Behind the scenes, Chris Dave’s name is held in high regard by many in the music industry. He has recorded with artists like Beyoncé, Adele and Lupe Fiasco, so it’s not hard to see why that’s the case. But Dave, who is a drummer, says he’s earned more satisfaction from his wide range of experiences than any praise.
“I always liked playing all kinds of music instead of just one style,” he said. “The struggle was always people labeling you and expecting certain things from you, so I was always trying to push the boundaries of that as a drummer and a musician.”
Chris Dave first gravitated to the drumset as a child growing up attending his church in Houston, as a way to get involved and to please his parents without having to sing in the choir.
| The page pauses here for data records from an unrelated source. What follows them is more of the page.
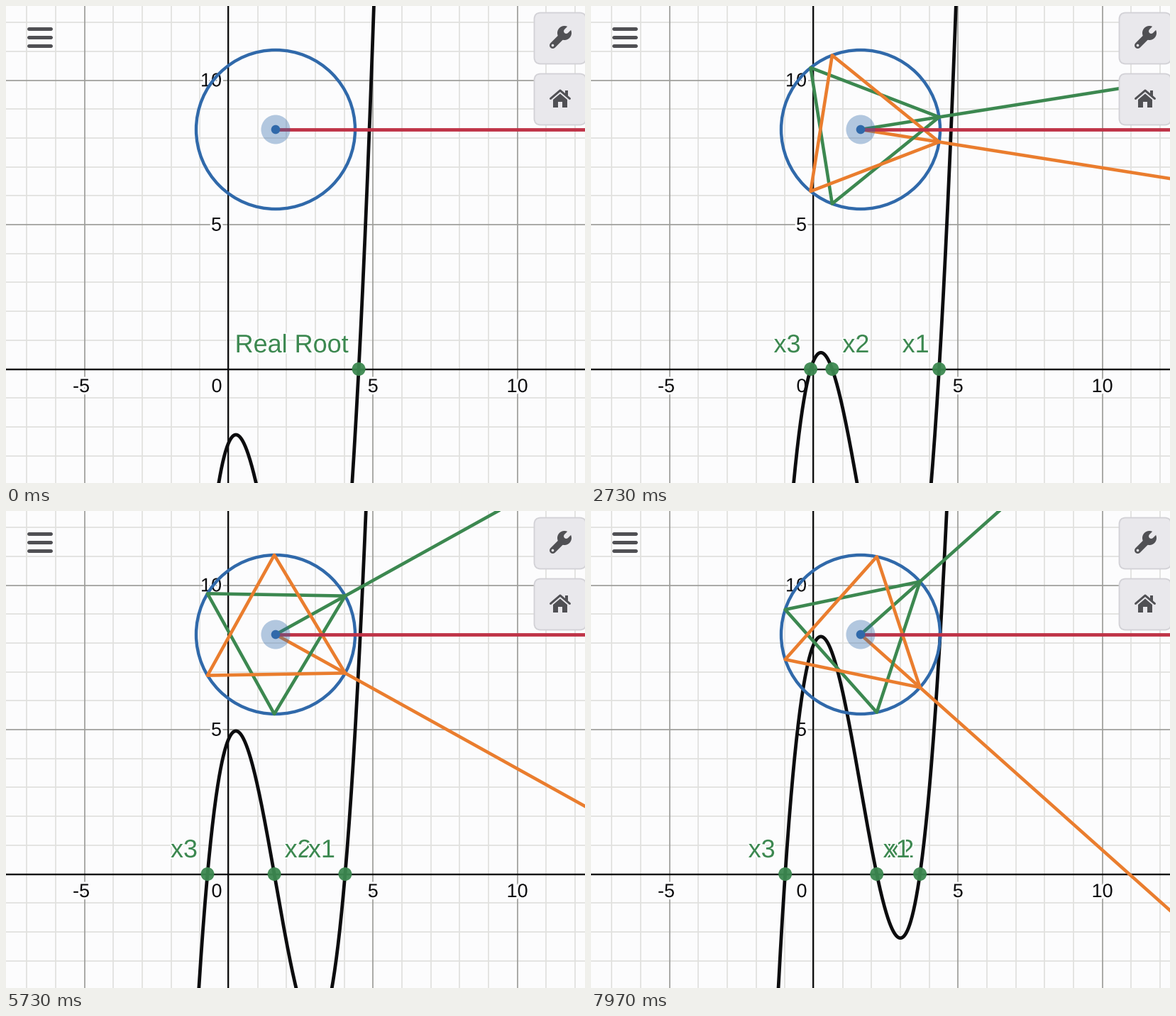
Write a matplotlib script that moves like this. It is 816x672 px and loops after 8000 ms.

```python
import numpy as np
import matplotlib.pyplot as plt
from matplotlib.animation import FuncAnimation
from matplotlib.patches import Circle, FancyBboxPatch, Polygon, Rectangle
from matplotlib.patheffects import withStroke

W, H, DPI = 816, 672, 100
PT = 72 / DPI
FRAMES, INTERVAL = 250, 32

OX, OY, UNIT = 313.9, 511.5, 40.67      # origin and unit length in pixels
CX, CY, RAD = 380, 174, 112             # circle of the roots
R = RAD / UNIT
PEAK = R ** 3 / 4                       # local maximum of u^3 - 3/4 R^2 u

PAPER, INK = "#fcfcfd", "#0c0c0e"
MINOR, MAJOR = "#e1e1de", "#9d9d9a"
GREEN, ORANGE, RED, BLUE = "#3c8850", "#ea7d2e", "#bf3347", "#3069aa"
BUTTON, EDGE, ICON = "#e9e8ec", "#d2d1d6", "#505054"


def line(color, width, z, xs=(), ys=()):
    return ax.plot(xs, ys, color=color, lw=width * PT, zorder=z,
                   solid_capstyle="round", solid_joinstyle="round")[0]


def text(x, y, s, px, color, z, halo):
    return ax.text(x, y, s, family="Liberation Sans", fontsize=px * PT,
                   color=color, zorder=z, ha="left", va="baseline",
                   path_effects=[withStroke(linewidth=halo * PT, foreground=PAPER)])


def disc(x, y, r, color, z, alpha=1):
    return ax.add_patch(Circle((x, y), r, fc=color, lw=0, zorder=z, alpha=alpha))


def draw_grid():
    for k in range(-12, 13):
        major = k % 5 == 0
        style = dict(color=MAJOR if major else MINOR, lw=1.7 * PT,
                     zorder=2 if major else 1)
        x, y = OX + k * UNIT, OY - k * UNIT
        ax.axvline(x, **style)
        ax.axhline(y, **style)
        if major and abs(k) <= 10:
            half = 7.5 * len(str(abs(k)))
            left = 289.5 if k == 0 else x - half - 9 * (k < 0)
            text(left, 544, str(k), 27, INK, 3, 6)
            if k > 0:
                text(304 - 2 * half, y + 8.5, str(k), 27, INK, 3, 6)
    ax.axvline(313, color=INK, lw=2 * PT, zorder=4)
    ax.axhline(OY, color=INK, lw=2.4 * PT, zorder=4)


def draw_buttons():
    for n in range(3):
        line(ICON, 5, 20, [31.5, 62.5], [32 + 12.2 * n] * 2)
    for y in (9.5, 95.5):
        ax.add_patch(FancyBboxPatch((744.5, y), 73, 72, fc=BUTTON, ec=EDGE,
                                    boxstyle="round,pad=0,rounding_size=9",
                                    lw=1.8 * PT, zorder=20))
    # wrench
    line(ICON, 9, 21, [770.5, 785], [55.5, 41])
    disc(787, 38, 10, ICON, 21)
    line(BUTTON, 7, 22, [789.5, 799], [35.5, 26])
    disc(770.5, 55.5, 1.8, BUTTON, 22)
    # house
    line(ICON, 3, 21, [767.5, 781, 794.5], [130.5, 119, 130.5])
    ax.add_patch(Polygon([(771, 143), (771, 132), (781, 123.5), (791, 132), (791, 143)],
                         fc=ICON, lw=0, zorder=21))
    ax.add_patch(Rectangle((787.5, 118.5), 4, 8, fc=ICON, lw=0, zorder=21))
    ax.add_patch(Rectangle((778, 135), 6, 8.5, fc=BUTTON, lw=0, zorder=22))


fig = plt.figure(figsize=(W / DPI, H / DPI), dpi=DPI, facecolor=PAPER)
ax = fig.add_axes([0, 0, 1, 1])
ax.set_xlim(0, W)
ax.set_ylim(H, 0)
ax.axis("off")

draw_grid()
draw_buttons()

ax.add_patch(Circle((CX, CY), RAD, fill=False, ec=BLUE, lw=4.4 * PT, zorder=6))
curve = line(INK, 4.8, 5)
rays = [line(c, 4.6, 7) for c in (GREEN, ORANGE)]
triangles = [line(c, 4.6, 8) for c in (GREEN, ORANGE)]
line(RED, 4.8, 9, [CX, W + 9], [CY, CY])
disc(CX, CY, 20.5, BLUE, 10, alpha=0.36)
disc(CX, CY, 6.3, BLUE, 11)

dots = [disc(0, OY, 9.5, GREEN, 12, alpha=0.95) for _ in range(3)]
single = text(0, 488, "Real Root", 36, GREEN, 15, 4)
names = [text(0, 488, f"x{n}", 36, GREEN, 16 - n, 4) for n in (1, 2, 3)]
SHIFTS = (-52, 14.5, -52)

px = np.linspace(200, 600, 801)
u = (px - CX) / UNIT
BASE = u ** 3 - 0.75 * R ** 2 * u


def peak_height(t):
    """Height of the local maximum: speeds up, then rises steadily."""
    a = min(t, 5.73)
    return -2.275 + 0.85 * a + 0.072 * a ** 2 + 1.46 * (t - a)


def update(i):
    top = peak_height(i * INTERVAL / 1000)
    d = top - PEAK
    py = OY - UNIT * (BASE + d)
    curve.set_data(px, np.where(abs(py - H / 2) < H, py, np.nan))

    three = top >= 0
    for art in rays + triangles + names + dots[1:]:
        art.set_visible(three)
    single.set_visible(not three)

    if not three:
        x = CX + RAD * np.cosh(np.arccosh(-d / PEAK) / 3)
        dots[0].center = x, OY
        single.set_x(x - 174.5)
        return

    theta = np.arccos(np.clip(-d / PEAK, -1, 1)) / 3
    corners = theta + np.radians([0, 240, 120, 0])
    for sign, ray, tri in zip((-1, 1), rays, triangles):
        ray.set_data([CX, CX + 900 * np.cos(theta)],
                     [CY, CY + sign * 900 * np.sin(theta)])
        tri.set_data(CX + RAD * np.cos(corners),
                     CY + sign * RAD * np.sin(corners))
    for a, dot, name, shift in zip(corners, dots, names, SHIFTS):
        x = CX + RAD * np.cos(a)
        dot.center = x, OY
        name.set_x(x + shift)


anim = FuncAnimation(fig, update, frames=FRAMES, init_func=lambda: update(0),
                     interval=INTERVAL, repeat=True, repeat_delay=0, blit=False)
plt.show()
```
He began his professional career when he linked with the R&B group Mint Condition in 1993. He climbed his way through the ranks while earning a number of impressive credits with big-name artists in every genre.
Now, however, Chris Dave’s name is appearing at the forefront rather than in the credits, thanks to his group called Chris Dave and the Drumhedz. The collective released their first mixtape in 2013, and in January, they released their self-titled debut album.
“I had gotten tired of people asking us to put groups together at the last minute for festivals and other things we were doing,” he said. “We were always playing together outside of our work with artists, so it was more like a family type of situation. We always wanted to play together, so the best excuse was just to make it a group.”
The album includes a wide range of sonic styles, weaving between fast-paced, funk-influenced cuts and slower, more soulful songs like “Spread Her Wings.” Unsurprisingly, there’s a laundry list of impressive features from artists like SiR, Bilal and Goapele, as well as Anderson .Paak features on “Black Hole” and “Clear View.”
“I’ve known [.Paak] since his name was Breezy [Lovejoy],” he said. “I was out in L.A. and we met at one of the clubs where he was playing drums, he told me he was a fan and we just connected. We’ve been cool ever since that day.”
In today’s era, it’s no big deal for artists to jump between sounds and styles the way the Drumhedz do on their album, but during the beginning stages of Dave’s career, those diverse skills often went underappreciated. Cliques within genres were entrenched in the musical landscape, and mingling between them was somewhat of a challenge, often drawing questioning looks rather than widespread acceptance.
“Everybody was so in their groups; jazz peers hung out with jazz peers, so if you weren’t in that zone, you wouldn’t know when and where they were hanging out,” he said. “Same with hip-hop, same with the blues cats, same with gospel. There were always a few of us that would run into each other at different spots, and it’d be like, ‘Why are you at this reggae club, you’re a gospel singer! Are you even allowed to be in here?’”
At many points, the drummer found himself moving in a different direction than what those around him were expecting and suggesting. Instead, he trusted his core instincts and interests rather than following the standard path, and if his illustrious career thus far is any indication, he’s been wise to do so.
“I’d be telling them, ‘Hey, I’m going to go play with Kenny Garrett,’ and they’re looking at me like, ‘You just got off tour with Janet Jackson! Why would you go play with some jazz dude?’” he said with a laugh. “Man, if you can’t play jazz on the drums, you can’t play sh-t.”